## Exercise prompt
Check every line of the entries below for the word "sans". Then give the number of lines that have it, with nothing added.

## Given data
=== Begin Enclosure ===

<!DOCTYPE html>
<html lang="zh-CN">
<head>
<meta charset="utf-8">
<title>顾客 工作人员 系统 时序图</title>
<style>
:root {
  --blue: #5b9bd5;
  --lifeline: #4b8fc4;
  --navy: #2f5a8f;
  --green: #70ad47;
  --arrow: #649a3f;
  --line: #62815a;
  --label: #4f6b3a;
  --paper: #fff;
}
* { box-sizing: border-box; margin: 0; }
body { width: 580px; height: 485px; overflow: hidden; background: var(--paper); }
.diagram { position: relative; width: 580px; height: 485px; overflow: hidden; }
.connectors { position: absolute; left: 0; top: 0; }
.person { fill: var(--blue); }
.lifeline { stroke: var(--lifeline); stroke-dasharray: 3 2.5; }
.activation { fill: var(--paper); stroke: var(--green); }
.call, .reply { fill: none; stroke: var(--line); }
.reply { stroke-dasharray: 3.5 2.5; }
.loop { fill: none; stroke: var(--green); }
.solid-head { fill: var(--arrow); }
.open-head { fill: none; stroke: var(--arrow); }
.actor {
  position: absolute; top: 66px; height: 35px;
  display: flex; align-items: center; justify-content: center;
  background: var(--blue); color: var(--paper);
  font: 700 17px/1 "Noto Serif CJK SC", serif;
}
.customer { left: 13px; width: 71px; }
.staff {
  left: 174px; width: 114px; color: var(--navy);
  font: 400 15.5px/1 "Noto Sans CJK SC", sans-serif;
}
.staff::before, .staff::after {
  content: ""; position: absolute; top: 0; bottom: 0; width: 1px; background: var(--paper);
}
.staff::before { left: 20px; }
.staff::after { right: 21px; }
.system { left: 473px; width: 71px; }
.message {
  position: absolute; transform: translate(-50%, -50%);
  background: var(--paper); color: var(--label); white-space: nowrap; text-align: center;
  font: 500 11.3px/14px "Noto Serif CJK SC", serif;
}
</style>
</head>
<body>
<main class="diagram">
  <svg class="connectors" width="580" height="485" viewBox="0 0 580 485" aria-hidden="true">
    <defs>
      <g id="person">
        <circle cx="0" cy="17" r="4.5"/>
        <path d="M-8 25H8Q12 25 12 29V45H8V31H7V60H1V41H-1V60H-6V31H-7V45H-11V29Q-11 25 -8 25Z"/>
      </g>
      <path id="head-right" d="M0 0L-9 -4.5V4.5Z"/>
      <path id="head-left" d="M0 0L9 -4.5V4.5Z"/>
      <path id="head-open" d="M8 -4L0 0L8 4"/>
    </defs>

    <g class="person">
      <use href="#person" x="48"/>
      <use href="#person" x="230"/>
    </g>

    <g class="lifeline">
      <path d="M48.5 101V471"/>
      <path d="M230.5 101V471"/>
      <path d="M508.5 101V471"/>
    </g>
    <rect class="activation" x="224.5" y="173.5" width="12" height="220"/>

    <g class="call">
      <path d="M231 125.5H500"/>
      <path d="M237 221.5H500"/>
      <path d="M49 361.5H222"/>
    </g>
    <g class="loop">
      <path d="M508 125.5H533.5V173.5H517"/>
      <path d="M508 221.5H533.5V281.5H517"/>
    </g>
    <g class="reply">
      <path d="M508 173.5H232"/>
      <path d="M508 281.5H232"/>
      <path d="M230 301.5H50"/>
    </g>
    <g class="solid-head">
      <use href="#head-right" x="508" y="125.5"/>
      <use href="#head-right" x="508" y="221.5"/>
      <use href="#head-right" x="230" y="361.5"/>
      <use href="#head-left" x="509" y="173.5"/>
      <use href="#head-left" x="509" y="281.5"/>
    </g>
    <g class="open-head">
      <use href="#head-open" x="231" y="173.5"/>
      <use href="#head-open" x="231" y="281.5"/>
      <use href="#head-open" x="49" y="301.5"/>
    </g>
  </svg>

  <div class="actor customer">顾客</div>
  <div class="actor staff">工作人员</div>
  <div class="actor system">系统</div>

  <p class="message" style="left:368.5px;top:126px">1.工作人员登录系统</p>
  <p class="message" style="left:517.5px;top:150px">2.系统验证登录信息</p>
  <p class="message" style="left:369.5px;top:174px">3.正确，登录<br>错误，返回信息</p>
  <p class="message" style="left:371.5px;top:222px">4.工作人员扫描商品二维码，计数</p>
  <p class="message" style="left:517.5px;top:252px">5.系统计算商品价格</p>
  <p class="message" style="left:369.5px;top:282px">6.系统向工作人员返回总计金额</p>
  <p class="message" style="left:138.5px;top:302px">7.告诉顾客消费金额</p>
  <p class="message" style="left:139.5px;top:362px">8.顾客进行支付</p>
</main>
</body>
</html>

=== End Enclosure ===
=== Begin Enclosure ===

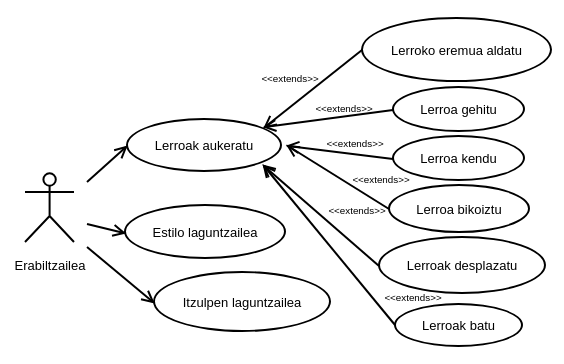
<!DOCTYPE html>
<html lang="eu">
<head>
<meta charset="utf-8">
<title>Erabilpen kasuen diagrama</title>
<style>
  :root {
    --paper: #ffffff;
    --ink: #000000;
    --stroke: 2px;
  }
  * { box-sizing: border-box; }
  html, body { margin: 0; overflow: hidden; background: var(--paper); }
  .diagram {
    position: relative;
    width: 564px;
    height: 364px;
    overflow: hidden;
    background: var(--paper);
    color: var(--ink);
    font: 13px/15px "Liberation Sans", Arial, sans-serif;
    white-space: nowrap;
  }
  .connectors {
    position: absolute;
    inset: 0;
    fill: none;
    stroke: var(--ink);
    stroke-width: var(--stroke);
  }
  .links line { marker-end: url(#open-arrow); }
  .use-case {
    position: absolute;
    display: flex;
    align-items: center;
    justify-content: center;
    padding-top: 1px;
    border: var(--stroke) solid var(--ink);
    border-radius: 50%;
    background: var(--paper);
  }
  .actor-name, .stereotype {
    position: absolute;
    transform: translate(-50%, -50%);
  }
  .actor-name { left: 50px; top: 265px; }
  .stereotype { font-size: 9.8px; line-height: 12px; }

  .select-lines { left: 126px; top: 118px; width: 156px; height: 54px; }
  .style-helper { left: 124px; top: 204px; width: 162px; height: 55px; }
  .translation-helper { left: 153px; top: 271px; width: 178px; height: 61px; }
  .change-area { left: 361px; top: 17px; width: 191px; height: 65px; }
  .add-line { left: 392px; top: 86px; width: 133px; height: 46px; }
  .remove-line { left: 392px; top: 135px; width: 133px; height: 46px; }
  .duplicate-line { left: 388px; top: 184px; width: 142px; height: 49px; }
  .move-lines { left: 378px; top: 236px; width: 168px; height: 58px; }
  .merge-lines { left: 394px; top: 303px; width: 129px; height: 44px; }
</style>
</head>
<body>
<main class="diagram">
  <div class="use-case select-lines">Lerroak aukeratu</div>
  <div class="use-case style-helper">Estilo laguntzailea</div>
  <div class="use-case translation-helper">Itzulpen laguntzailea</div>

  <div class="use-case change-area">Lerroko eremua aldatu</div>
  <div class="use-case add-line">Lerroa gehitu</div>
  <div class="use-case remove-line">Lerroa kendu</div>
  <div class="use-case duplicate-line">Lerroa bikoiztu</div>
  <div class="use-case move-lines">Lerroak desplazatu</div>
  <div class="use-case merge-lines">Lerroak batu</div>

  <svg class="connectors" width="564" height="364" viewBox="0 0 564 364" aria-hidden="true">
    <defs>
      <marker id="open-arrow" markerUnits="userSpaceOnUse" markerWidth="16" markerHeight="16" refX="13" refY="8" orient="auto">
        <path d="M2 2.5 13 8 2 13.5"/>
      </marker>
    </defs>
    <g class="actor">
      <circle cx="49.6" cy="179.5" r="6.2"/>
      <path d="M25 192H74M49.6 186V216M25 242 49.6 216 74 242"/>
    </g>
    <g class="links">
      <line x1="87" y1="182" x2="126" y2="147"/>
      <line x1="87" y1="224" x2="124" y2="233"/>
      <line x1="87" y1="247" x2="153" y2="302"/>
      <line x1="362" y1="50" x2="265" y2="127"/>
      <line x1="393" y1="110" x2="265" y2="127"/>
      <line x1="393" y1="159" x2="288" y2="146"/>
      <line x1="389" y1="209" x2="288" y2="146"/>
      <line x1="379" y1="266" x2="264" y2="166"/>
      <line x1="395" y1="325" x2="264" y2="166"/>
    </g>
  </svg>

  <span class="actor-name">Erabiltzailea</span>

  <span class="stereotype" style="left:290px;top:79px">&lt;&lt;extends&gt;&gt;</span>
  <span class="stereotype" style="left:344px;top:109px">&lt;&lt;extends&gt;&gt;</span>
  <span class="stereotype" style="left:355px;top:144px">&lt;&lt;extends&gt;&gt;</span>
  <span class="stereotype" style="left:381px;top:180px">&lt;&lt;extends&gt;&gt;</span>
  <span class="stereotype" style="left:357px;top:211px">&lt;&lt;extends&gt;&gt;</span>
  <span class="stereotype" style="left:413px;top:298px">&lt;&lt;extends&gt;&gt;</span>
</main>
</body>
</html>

=== End Enclosure ===
=== Begin Enclosure ===

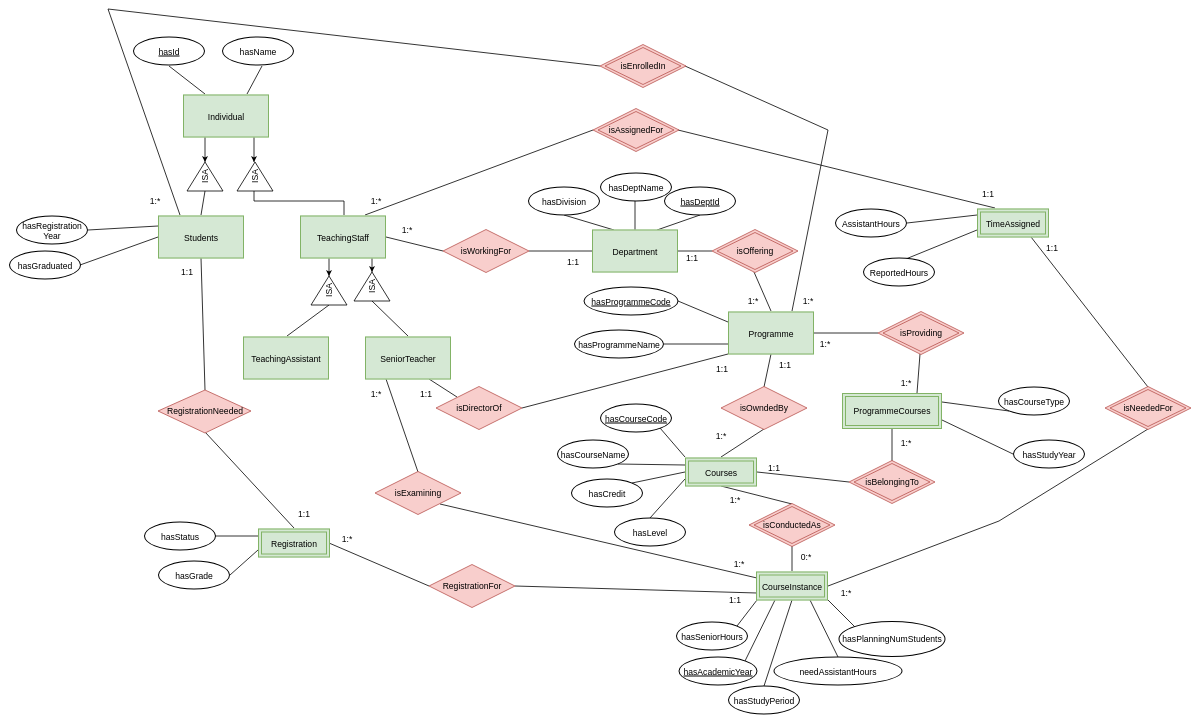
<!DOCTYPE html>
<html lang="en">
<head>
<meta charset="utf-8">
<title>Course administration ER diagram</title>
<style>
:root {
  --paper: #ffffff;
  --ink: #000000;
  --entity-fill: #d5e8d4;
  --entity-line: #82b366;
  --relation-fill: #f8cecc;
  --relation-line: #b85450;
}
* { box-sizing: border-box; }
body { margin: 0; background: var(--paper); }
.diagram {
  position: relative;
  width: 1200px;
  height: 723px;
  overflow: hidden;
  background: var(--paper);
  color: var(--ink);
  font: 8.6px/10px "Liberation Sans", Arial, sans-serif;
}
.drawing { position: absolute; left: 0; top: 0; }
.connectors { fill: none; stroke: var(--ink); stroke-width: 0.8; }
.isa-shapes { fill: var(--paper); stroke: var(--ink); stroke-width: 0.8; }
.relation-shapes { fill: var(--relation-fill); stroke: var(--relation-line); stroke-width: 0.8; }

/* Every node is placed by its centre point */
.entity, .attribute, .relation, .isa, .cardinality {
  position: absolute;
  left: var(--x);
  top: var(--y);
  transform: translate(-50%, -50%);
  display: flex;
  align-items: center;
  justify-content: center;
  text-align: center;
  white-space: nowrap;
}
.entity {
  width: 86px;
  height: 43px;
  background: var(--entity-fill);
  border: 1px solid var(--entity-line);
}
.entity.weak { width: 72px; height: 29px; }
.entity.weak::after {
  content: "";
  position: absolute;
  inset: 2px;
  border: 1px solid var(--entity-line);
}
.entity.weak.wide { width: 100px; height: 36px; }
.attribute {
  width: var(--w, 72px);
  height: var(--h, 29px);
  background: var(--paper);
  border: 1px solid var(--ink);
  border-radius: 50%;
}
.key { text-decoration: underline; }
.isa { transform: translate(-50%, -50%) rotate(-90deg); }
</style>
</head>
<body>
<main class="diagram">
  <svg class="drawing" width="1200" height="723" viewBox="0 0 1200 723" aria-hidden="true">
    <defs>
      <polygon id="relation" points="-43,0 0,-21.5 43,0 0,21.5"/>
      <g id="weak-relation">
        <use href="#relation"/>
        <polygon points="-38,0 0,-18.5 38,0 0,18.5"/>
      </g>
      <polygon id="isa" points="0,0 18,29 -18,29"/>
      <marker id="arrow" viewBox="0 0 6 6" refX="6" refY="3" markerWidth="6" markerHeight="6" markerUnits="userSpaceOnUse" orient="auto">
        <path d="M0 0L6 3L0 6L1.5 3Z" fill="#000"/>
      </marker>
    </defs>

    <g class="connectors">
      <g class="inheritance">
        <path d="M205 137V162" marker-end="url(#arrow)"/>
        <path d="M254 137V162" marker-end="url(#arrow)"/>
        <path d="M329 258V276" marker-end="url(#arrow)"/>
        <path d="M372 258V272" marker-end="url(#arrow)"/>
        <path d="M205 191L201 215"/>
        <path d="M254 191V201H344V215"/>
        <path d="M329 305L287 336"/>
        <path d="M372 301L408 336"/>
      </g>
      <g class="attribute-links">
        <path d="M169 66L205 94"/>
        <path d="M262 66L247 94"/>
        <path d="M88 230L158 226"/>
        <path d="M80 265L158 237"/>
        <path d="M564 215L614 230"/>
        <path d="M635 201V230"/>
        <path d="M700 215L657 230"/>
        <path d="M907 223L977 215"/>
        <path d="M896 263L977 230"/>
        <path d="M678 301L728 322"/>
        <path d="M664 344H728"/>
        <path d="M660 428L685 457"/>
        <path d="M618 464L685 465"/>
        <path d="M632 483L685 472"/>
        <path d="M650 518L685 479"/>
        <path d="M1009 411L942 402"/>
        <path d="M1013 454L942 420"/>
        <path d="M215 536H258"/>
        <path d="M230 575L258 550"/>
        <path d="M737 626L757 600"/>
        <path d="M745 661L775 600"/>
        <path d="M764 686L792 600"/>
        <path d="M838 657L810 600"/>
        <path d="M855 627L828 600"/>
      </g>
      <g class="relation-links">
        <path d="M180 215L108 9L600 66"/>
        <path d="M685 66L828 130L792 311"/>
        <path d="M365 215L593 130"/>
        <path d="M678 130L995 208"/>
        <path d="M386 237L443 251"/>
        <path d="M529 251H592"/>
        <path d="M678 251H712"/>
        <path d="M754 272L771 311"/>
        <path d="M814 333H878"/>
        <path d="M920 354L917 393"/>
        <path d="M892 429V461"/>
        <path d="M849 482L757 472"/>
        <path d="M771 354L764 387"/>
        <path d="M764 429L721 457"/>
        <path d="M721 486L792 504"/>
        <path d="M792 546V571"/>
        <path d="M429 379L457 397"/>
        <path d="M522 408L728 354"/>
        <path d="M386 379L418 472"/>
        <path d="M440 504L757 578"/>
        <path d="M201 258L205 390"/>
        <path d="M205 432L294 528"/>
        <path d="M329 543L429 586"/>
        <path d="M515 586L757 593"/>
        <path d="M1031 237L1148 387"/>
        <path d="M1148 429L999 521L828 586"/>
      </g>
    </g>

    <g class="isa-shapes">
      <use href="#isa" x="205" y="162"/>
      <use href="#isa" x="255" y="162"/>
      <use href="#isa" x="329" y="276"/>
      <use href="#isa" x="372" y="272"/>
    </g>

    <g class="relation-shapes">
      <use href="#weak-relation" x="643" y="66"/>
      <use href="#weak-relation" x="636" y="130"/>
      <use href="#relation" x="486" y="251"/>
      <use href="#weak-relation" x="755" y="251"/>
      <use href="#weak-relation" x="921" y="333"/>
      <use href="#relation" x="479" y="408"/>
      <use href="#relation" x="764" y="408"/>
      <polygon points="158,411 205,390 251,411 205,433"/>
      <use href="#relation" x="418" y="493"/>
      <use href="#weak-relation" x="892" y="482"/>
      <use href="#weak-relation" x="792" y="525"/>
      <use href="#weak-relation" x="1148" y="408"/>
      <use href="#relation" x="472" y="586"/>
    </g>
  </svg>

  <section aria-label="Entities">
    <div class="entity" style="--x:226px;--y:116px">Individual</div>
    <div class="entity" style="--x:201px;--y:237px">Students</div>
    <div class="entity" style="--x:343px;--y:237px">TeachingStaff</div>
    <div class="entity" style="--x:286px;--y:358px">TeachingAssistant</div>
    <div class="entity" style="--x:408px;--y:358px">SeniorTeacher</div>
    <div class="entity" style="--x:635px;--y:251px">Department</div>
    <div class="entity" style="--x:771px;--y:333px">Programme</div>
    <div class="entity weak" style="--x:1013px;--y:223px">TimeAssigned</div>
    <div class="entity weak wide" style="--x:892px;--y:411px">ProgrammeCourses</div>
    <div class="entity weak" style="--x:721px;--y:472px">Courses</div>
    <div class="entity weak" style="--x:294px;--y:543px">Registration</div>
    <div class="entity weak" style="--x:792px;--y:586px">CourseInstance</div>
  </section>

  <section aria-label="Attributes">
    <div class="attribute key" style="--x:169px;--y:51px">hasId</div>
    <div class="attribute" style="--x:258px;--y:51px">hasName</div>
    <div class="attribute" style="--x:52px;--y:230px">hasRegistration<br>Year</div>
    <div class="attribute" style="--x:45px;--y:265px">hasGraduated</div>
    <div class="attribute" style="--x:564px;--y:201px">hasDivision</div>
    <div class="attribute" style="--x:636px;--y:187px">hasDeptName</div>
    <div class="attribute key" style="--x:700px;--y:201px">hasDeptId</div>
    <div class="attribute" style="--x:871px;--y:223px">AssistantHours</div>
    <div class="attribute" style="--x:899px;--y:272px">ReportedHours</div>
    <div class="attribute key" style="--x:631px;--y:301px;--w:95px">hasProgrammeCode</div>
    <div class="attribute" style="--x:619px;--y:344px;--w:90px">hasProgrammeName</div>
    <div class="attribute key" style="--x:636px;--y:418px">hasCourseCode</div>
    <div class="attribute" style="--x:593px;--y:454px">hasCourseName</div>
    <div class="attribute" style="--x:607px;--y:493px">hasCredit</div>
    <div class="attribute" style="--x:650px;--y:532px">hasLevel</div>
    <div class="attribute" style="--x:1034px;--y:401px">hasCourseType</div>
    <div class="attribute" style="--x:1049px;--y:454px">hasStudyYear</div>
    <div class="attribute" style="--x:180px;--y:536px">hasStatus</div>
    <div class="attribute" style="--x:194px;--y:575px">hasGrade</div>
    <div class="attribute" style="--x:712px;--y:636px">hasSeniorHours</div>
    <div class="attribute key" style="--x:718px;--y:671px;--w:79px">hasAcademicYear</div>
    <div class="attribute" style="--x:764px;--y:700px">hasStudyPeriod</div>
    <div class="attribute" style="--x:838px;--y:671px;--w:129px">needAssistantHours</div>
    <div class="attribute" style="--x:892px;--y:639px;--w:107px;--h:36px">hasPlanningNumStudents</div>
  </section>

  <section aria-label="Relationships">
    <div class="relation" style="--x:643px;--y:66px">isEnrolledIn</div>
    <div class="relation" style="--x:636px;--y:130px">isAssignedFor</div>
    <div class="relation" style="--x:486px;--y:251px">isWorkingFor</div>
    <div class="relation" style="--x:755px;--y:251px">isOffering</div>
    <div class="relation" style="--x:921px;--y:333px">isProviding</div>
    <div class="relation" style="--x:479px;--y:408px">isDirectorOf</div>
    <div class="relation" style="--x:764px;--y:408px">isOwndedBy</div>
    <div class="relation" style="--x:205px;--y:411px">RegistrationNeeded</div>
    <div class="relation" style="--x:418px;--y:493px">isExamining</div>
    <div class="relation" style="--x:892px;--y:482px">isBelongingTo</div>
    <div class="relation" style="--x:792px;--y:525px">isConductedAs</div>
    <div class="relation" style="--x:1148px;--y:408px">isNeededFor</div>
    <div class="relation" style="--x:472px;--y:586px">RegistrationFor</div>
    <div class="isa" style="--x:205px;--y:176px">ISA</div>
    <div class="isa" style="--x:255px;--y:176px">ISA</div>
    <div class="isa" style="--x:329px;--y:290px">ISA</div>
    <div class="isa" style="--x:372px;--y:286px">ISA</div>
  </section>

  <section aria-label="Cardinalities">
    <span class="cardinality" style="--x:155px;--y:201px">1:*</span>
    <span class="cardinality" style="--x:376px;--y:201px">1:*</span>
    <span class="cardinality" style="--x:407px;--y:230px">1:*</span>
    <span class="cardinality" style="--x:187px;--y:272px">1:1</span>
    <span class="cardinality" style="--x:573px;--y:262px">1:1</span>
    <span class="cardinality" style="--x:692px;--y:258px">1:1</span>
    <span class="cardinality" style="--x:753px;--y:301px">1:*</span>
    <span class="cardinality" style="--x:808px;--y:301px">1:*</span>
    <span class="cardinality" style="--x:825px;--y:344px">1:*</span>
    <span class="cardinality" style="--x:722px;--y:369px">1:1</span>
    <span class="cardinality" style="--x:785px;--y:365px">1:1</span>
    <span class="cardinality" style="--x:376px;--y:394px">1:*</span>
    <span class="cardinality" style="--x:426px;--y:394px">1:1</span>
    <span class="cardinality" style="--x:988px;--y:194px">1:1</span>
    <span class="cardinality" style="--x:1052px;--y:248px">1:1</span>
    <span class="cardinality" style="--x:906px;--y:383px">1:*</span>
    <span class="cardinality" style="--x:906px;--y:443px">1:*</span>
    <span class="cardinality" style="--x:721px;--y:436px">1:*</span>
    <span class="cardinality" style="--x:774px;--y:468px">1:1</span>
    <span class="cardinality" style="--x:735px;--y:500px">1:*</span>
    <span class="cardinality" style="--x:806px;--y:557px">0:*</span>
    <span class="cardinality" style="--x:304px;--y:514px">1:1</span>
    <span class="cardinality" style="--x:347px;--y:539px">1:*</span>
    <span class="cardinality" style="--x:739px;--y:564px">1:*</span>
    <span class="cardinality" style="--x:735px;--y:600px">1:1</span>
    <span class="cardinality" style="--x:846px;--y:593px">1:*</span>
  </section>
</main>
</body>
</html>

=== End Enclosure ===

## Expected answer
3